  • P.5, 'gross capital formation' consists of: (a) gross fixed capital formation (P.51g); (b) changes in inventories (P.52); (c) acquisitions less disposals of valuables (P.53); where
  • P.51g, 'gross fixed capital formation': consists of acquisitions, less disposals, of fixed assets during a given period plus certain additions to the value of non-produced assets realised by the productive activity of producer or institutional units. Fixed assets are tangible or intangible assets produced as outputs from processes of production that are themselves used repeatedly, or continuously, in processes of production for more than one year;
  • D.1, 'compensation of employees': the wages of government employees plus non-wage costs such as social contributions;
  • D.29, 'other taxes on production, payable',
  • D.3, 'subsidies, payable',
  • D.4, 'property income, payable', consists of : (a) 'interest, payable' (D.41) and (b) 'other property income, payable' (D.42+D.43+D.44+D.45), where
  • D.41, 'interest': excludes settlements under swaps and forward rate arrangements, as these are treated as financial transactions in the ESA 95;
  • D.5, 'current taxes on income, wealth, etc, payable';
  • D.62, social payments: cover social benefits and pensions paid in cash;
  • D.632, 'social transfers in kind - purchased market production';
  • D.7, 'other current transfers, payable';
  • D.8, 'adjustments for the change in pension entitlements'
  • D.9, 'capital transfers payable'
  • NP, 'acquisitions less disposals of non-financial non-produced assets': public investment spending. Non-financial non-produced assets consist of land and other tangible non-produced assets that may be used in the production of goods and services, and intangible non-produced assets.
  • Capital investments includes P.5 and NP.
  • Other current expenditure includes D.7, D.29, D.5 and D.8.

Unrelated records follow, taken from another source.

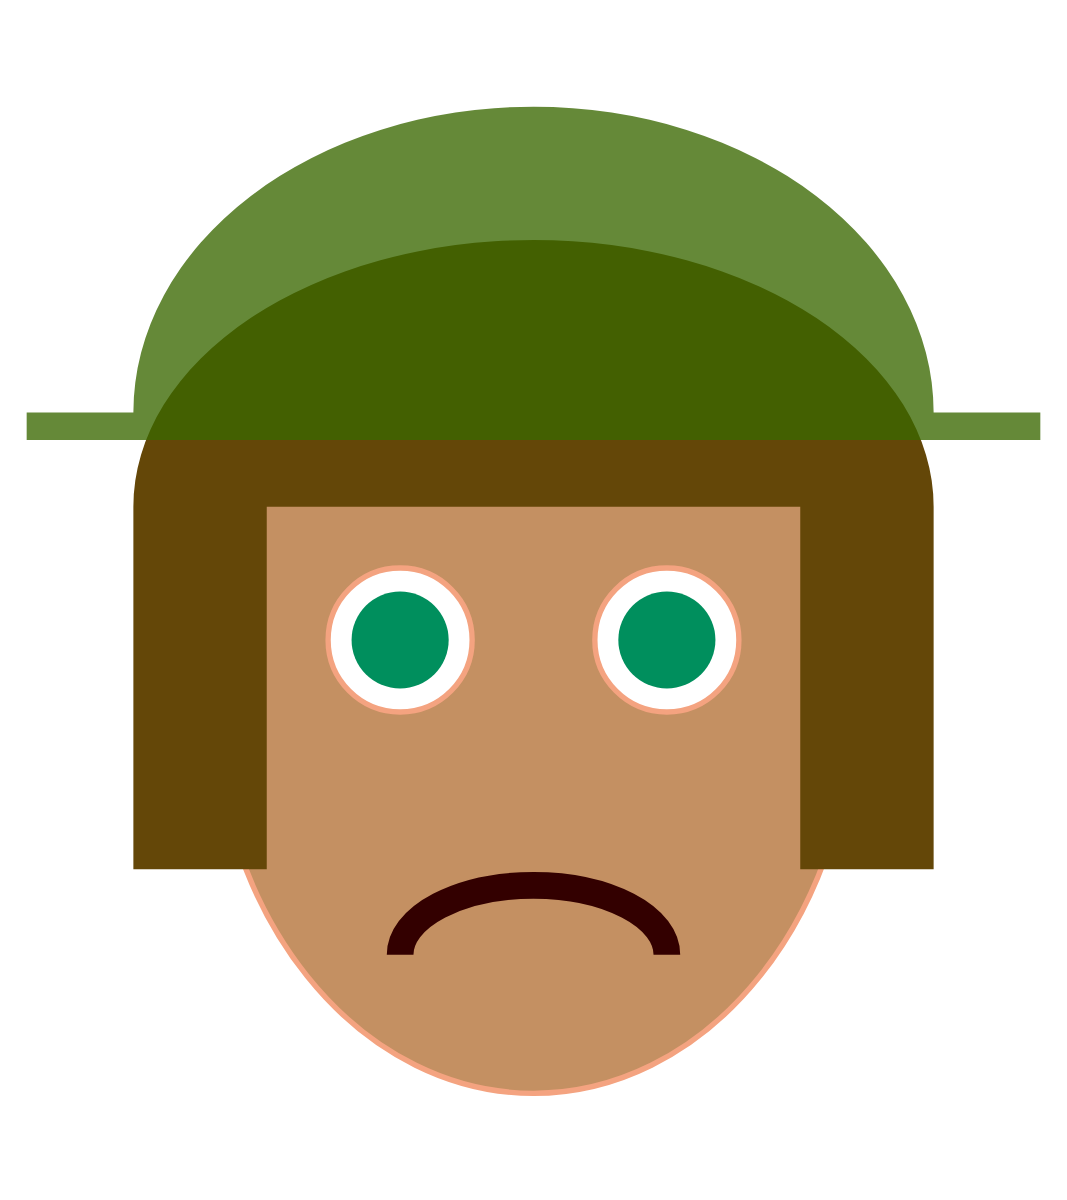
<!DOCTYPE html>
<html lang="en">
<head>
<meta charset="utf-8">
<title>Sad face in a green hat</title>
<style>
  :root {
    --paper: #ffffff;
    --skin: #c49062;
    --outline: #f4a380;
    --hair: #644708;
    --hat: rgba(58, 104, 0, 0.78);
    --iris: #008f5d;
    --mouth: #330000;
  }
  html, body {
    margin: 0;
    overflow: hidden;
    background: var(--paper);
  }
  .portrait {
    display: block;
    width: 1067px;
    height: 1200px;
  }
  .face { fill: var(--skin); stroke: var(--outline); stroke-width: 2; }
  .hair { fill: var(--hair); }
  .hat { fill: var(--hat); }
  .eye-white { fill: var(--paper); stroke: var(--outline); stroke-width: 2; }
  .iris { fill: var(--iris); }
  .mouth { fill: none; stroke: var(--mouth); stroke-width: 10; }
</style>
</head>
<body>
<svg class="portrait" viewBox="0 0 400 450" preserveAspectRatio="none" role="img" aria-label="Frowning face with brown hair and a green hat">
  <defs>
    <g id="eye">
      <circle class="eye-white" r="27"/>
      <circle class="iris" r="18.2"/>
    </g>
  </defs>
  <ellipse class="face" cx="200" cy="260" rx="120" ry="150"/>
  <path class="hair" d="M50 326V190A150 100 0 0 1 350 190V326H300V190H100V326Z"/>
  <path class="hat" d="M10 154.7H50A150 114.7 0 0 1 350 154.7H390V165H10Z"/>
  <use href="#eye" x="150" y="240"/>
  <use href="#eye" x="250" y="240"/>
  <path class="mouth" d="M150 358A50 26 0 0 1 250 358"/>
</svg>
</body>
</html>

Gross Domestic Product

Throughout this publication, nominal GDP, i.e. GDP at current prices is used.

Time of recording & symbol

In the ESA2010 system, recording is in principle on an accrual basis, that is, when ‘economic value is created, transformed or extinguished, or when claims and obligations arise, are transformed or are cancelled.'

":" not available

"p" provisional

"pp" percentage points

More data and information

For more country-specific notes, e.g. on missing data, please refer to the metadata published on Eurobase. The authors can be contacted at


In the framework of the European System of National Accounts (ESA2010), Eurostat collects data on general government expenditure by economic function according to the international Classification of the Functions of Government (COFOG) – see methodological note.

See also

Further Eurostat information

Main tables

Government statistics (t_gov)
Annual government finance statistics (t_gov_10a)


Government statistics (gov)
Government finance statistics (EDP and ESA2010) (gov_gfs10)
Annual government finance statistics (gov_10a)
Government revenue, expenditure and main aggregates (gov_10a_main)
General government expenditure by function (COFOG) (gov_10a_exp)
Main national accounts tax aggregates (gov_10a_tax_ag)

Dedicated section

Methodology / Metadata

Other information